How Historically Accurate Is The Movie Apollo 13?

Hollywood loves depicting actual historical events. Audiences love seeing those events being shown on the screen. But the people who make these films also make changes to ratchet up the drama so that they can keep movie-watchers captivated throughout the film.

That might mean making people up out of whole cloth, like in "Titanic," with Jack and Rose both being two fictional people that rode on the very real doomed cruise ship that resides at the bottom of the ocean, according to The Travel. The romantic duo were inserted to give an idea of what it was like to be on the ship that met its unfortunate end. Let's not forget about "Pocahontas," "Amistad," and "JFK," which also deviated from reality, per Reader's Digest.

"Apollo 13" features one of the most dramatic and recognizable quotes in movies history. The question is — is it accurate? Also, does the movie portray the events faithfully? The answer is: Mostly.

Jim Lovell's famous quote is mostly true

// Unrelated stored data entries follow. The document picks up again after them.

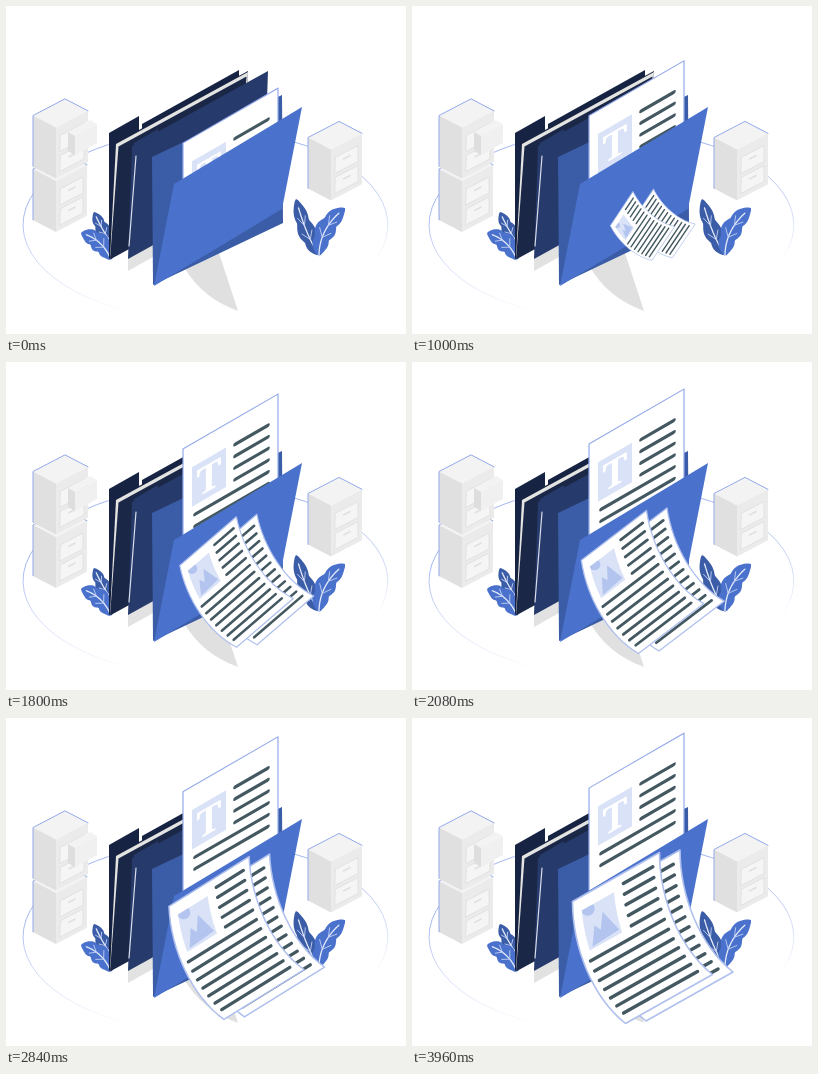
These frames come from a looping animation (400x328 px, 4000 ms). An HTML page with a canvas:

```html
<!DOCTYPE html>
<html lang="en">
<head>
<meta charset="utf-8">
<title>Documents</title>
<style>
html, body { margin: 0; width: 100%; height: 100%; overflow: hidden; background: #fff; }
canvas { display: block; width: 400px; height: 328px; }
</style>
</head>
<body>
<canvas id="stage" width="400" height="328"></canvas>
<script>
const ctx = document.getElementById('stage').getContext('2d');
const LOOP = 4000, STEP = 40, SLOPE = 0.52;
const INK = '#435860', EDGE = '#afc0ee', OUTLINE = '#93a9ea', PALE = '#d9e2f7', PEAK = '#b3c4ee';
const BLUE = '#4a72cc', DEEP = '#3b5ca6', NAVY = '#172342';

function trace(points) {
  ctx.beginPath();
  points.forEach(([x, y]) => ctx.lineTo(x, y));
}

function poly(points, fill, stroke, width = 1) {
  trace(points);
  ctx.closePath();
  ctx.fillStyle = fill;
  ctx.fill();
  if (!stroke) return;
  ctx.strokeStyle = stroke;
  ctx.lineWidth = width;
  ctx.stroke();
}

function line(points, color, width) {
  trace(points);
  ctx.strokeStyle = color;
  ctx.lineWidth = width;
  ctx.stroke();
}

// Parallelogram: the top edge rises to the right, the sides run by (lean, h)
function panel(x, y, w, rise, lean, h, fill, stroke) {
  poly([[x, y], [x + w, y - rise], [x + w + lean, y - rise + h], [x + lean, y + h]], fill, stroke);
}

// Cubic Bezier easing (.25, .1, .25, 1)
function ease(p) {
  let lo = 0, hi = 1, u = p;
  for (let i = 0; i < 30; i++) {
    u = (lo + hi) / 2;
    const x = 0.75 * u * (1 - u) + u ** 3;
    if (x < p) lo = u; else hi = u;
  }
  return 0.3 * (1 - u) ** 2 * u + 3 * (1 - u) * u * u + u ** 3;
}

function arc(from, to, y0, y1) {
  const fade = ctx.createLinearGradient(0, y0, 0, y1);
  fade.addColorStop(0, '#a3b5ef');
  fade.addColorStop(1, 'rgba(163,181,239,0)');
  ctx.beginPath();
  ctx.ellipse(199.5, 219, 182.5, 95, 0, from, to);
  ctx.strokeStyle = fade;
  ctx.lineWidth = 1;
  ctx.stroke();
}

function drawer(x, y, w) {
  panel(x, y, w, w * SLOPE, 0, 16, '#f5f5f5', '#e2e2e2');
  const hx = x + w * 0.38, hy = y + 6 - w * 0.2;
  line([[hx, hy], [hx + w * 0.27, hy - w * 0.14]], '#dedede', 1.5);
}

function cabinet(x, y, front) {
  const side = 23, h = 51, dy = side * SLOPE, rise = front * SLOPE;
  panel(x, y, front, rise, side, dy, '#f3f3f3');
  panel(x, y, side, -dy, 0, h, '#e0e0e0');
  panel(x + side, y + dy, front, rise, 0, h, '#ebebeb');
  line([[x, y + h], [x, y], [x + front, y - rise], [x + front + side, y - rise + dy]], OUTLINE, 1);
  drawer(x + side + 4, y + dy + 8, front - 8);
  drawer(x + side + 4, y + dy + 28, front - 8);
}

function cabinets() {
  cabinet(27, 163, 31);
  cabinet(27, 109.5, 32);
  cabinet(302, 131.5, 31);
  // Drawer pulled out of the upper cabinet
  panel(62, 126, 22, 12, 7, 4, '#f3f3f3');
  panel(62, 126, 7, -4, 0, 19, '#dedede');
  panel(69, 130, 22, 12, 0, 19, '#f0f0f0');
}

// Lobed leaf around a curved midrib
function leaf(base, bend, tip, width, color) {
  const mid = t => [0, 1].map(k =>
    (1 - t) ** 2 * base[k] + 2 * t * (1 - t) * bend[k] + t * t * tip[k]);
  const off = (t, s) => {
    const [x, y] = mid(t);
    const dx = (1 - t) * (bend[0] - base[0]) + t * (tip[0] - bend[0]);
    const dy = (1 - t) * (bend[1] - base[1]) + t * (tip[1] - bend[1]);
    const half = s * width * Math.sin(Math.PI * t) ** 0.55
      * (0.78 + 0.27 * Math.abs(Math.sin(3 * Math.PI * t)));
    const len = Math.hypot(dx, dy);
    return [x - dy / len * half, y + dx / len * half];
  };
  const steps = Array.from({ length: 41 }, (_, i) => i / 40);
  const sides = steps.map(t => off(t, 1));
  poly(sides.concat(steps.map(t => off(1 - t, -1))), color);
  line(steps.slice(0, 36).map(mid), '#e3eafa', 1.3);
  for (const t of [0.35, 0.6]) {
    for (const s of [-0.6, 0.6]) line([mid(t), off(t + 0.14, s)], '#c3d1f3', 0.9);
  }
}

function plants() {
  leaf([105, 236], [97, 226], [88, 206], 7, DEEP);
  leaf([105, 254], [97, 233], [75, 227], 9.5, BLUE);
  leaf([313, 249], [300, 230], [290, 193], 8.5, DEEP);
  leaf([313, 250], [313, 222], [339, 202], 10, BLUE);
}

function rearFolders() {
  ctx.fillStyle = '#e0e0e0';
  ctx.fill(new Path2D('M178 261L212 244L232 305Q196 292 178 261Z'));
  panel(103, 127, 30, 17, 0, 126, NAVY);
  panel(136, 118, 97, 54, 0, 100, NAVY);
  panel(109, 137, 133, 72, -6, 115, NAVY);
  panel(110, 138, 132, 72, -6, 114, '#e4e4e2');
  panel(112.5, 140.5, 128, 70, -8.5, 113, '#1a2747');
  panel(122, 250, 25, 14, 0, 15, '#e2e2e2');
  panel(128, 137, 24, 14, 0, 20, '#263a6b');
  panel(126, 140, 136, 75, -4, 113, '#263a6b');
  line([[130, 150], [123, 240]], '#d9deea', 1.2);
  panel(146, 151, 130, 62, 1, 128, DEEP);
}

// Flat page that slides up out of the folder
function page(top) {
  ctx.save();
  ctx.transform(1, -0.577, 0, 1, 177, top + 55);
  ctx.fillStyle = '#fff';
  ctx.strokeStyle = OUTLINE;
  ctx.lineWidth = 1.2;
  ctx.fillRect(0, 0, 95, 110);
  ctx.strokeRect(0, 0, 95, 110);
  ctx.fillStyle = PALE;
  ctx.fillRect(9, 23.5, 34, 39.5);
  ctx.fillStyle = '#fff';
  ctx.font = 'bold 38px "Noto Serif", serif';
  ctx.textAlign = 'center';
  ctx.fillText('T', 26, 57);
  for (let i = 0; i < 6; i++) {
    const y = 25.5 + i * 11.7;
    line([[i < 4 ? 52 : 12, y], [85, y]], INK, 3.6);
  }
  ctx.restore();
}

// Point on the curled sheet: u runs across, v runs down, origin at its middle
function at(u, v) {
  const w = 1 - v, a = w ** 3, b = 3 * w * w * v, c = 3 * w * v * v, d = v ** 3;
  return [
    -70 * a - 70 * b - 50 * c - 17 * d + 87 * u,
    -36.5 * a + 9.5 * b + 59.5 * c + 85.5 * d - 49 * u
  ];
}

function strip(u0, u1, v0, v1) {
  const down = [], up = [];
  for (let i = 0; i <= 16; i++) {
    const v = v0 + (v1 - v0) * i / 16;
    down.push(at(u0, v));
    up.unshift(at(u1, v));
  }
  return down.concat(up);
}

function picture() {
  const inBox = (a, b) => at(0.1 + 0.37 * a, 0.1 + 0.29 * b);
  ctx.save();
  poly(strip(0.1, 0.47, 0.1, 0.39), PALE);
  ctx.clip();
  ctx.beginPath();
  ctx.arc(...inBox(0.18, 0.04), 7, 0, 7);
  ctx.fillStyle = PEAK;
  ctx.fill();
  poly([inBox(0.1, 0.95), inBox(0.3, 0.5), inBox(0.45, 0.68), inBox(0.6, 0.3), inBox(0.95, 0.9)], PEAK);
  ctx.restore();
}

// Curled sheet that grows and turns upright around its middle
function sheet(x, y, e) {
  if (e <= 0) return;
  ctx.save();
  ctx.translate(x, y);
  ctx.rotate((e - 1) * Math.PI / 4);
  ctx.scale(e, e);
  poly(strip(0, 1, 0, 1), '#fff', EDGE, 1.6);
  picture();
  for (let i = 0; i < 12; i++) {
    const v = 0.075 + 0.0765 * i;
    line([at(i < 5 ? 0.58 : 0.07, v), at(0.92, v)], INK, 3.4);
  }
  ctx.restore();
}

function draw(time) {
  const e = ease(Math.floor(time % LOOP / STEP) * STEP / LOOP);
  ctx.fillStyle = '#fff';
  ctx.fillRect(0, 0, 400, 328);
  ctx.lineCap = ctx.lineJoin = 'round';
  arc(1.95, 4.15, 200, 308);
  arc(5.2, 6.7, 150, 255);
  cabinets();
  plants();
  rearFolders();
  page(82 - 67 * e);
  panel(168, 178, 128, 77, -20, 102, BLUE);
  sheet(251, 217.5, e);
  sheet(230.5, 220, e);
}

const start = performance.now();
function tick() {
  draw(performance.now() - start);
  requestAnimationFrame(tick);
}
tick();
</script>
</body>
</html>
```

People remember seeing the iconic movie poster with a single phrase at the top: "Houston ... we have a problem." This was a key phrase that was supposedly uttered by the crew leader, astronaut James "Jim" Lovell, at a critical juncture in the film. Tom Hanks played Lovell, and he said the line to convey the dire nature of the astronauts' situation. While Lovell did say something like that, records show that it was more of a free-flowing conversation between the astronauts and ground control. Director Ron Howard just wanted to up the intensity to grab the audience's attention, per Medium

There were other dramatic elements added too, like tension between the astronauts that did not actually happen. The last thing you want in space, with a lot of delicate instruments around you, is to get into a fight. That would be an easy way to give yourself an infinite trip through the stars. Also, the commander on Earth did not lose his temper in real life as depicted in the movie. 

Besides aiming to not have their space module turn into their floating coffin, the astronauts had to worry about staying alive during re-entry. If they approached at the wrong angle, it would be all over for them. Fortunately, things worked out perfectly, and they returned to Earth safely. The movie is seen as largely depicting all of this correctly — so you can watch it and know that you are seeing most of the truth.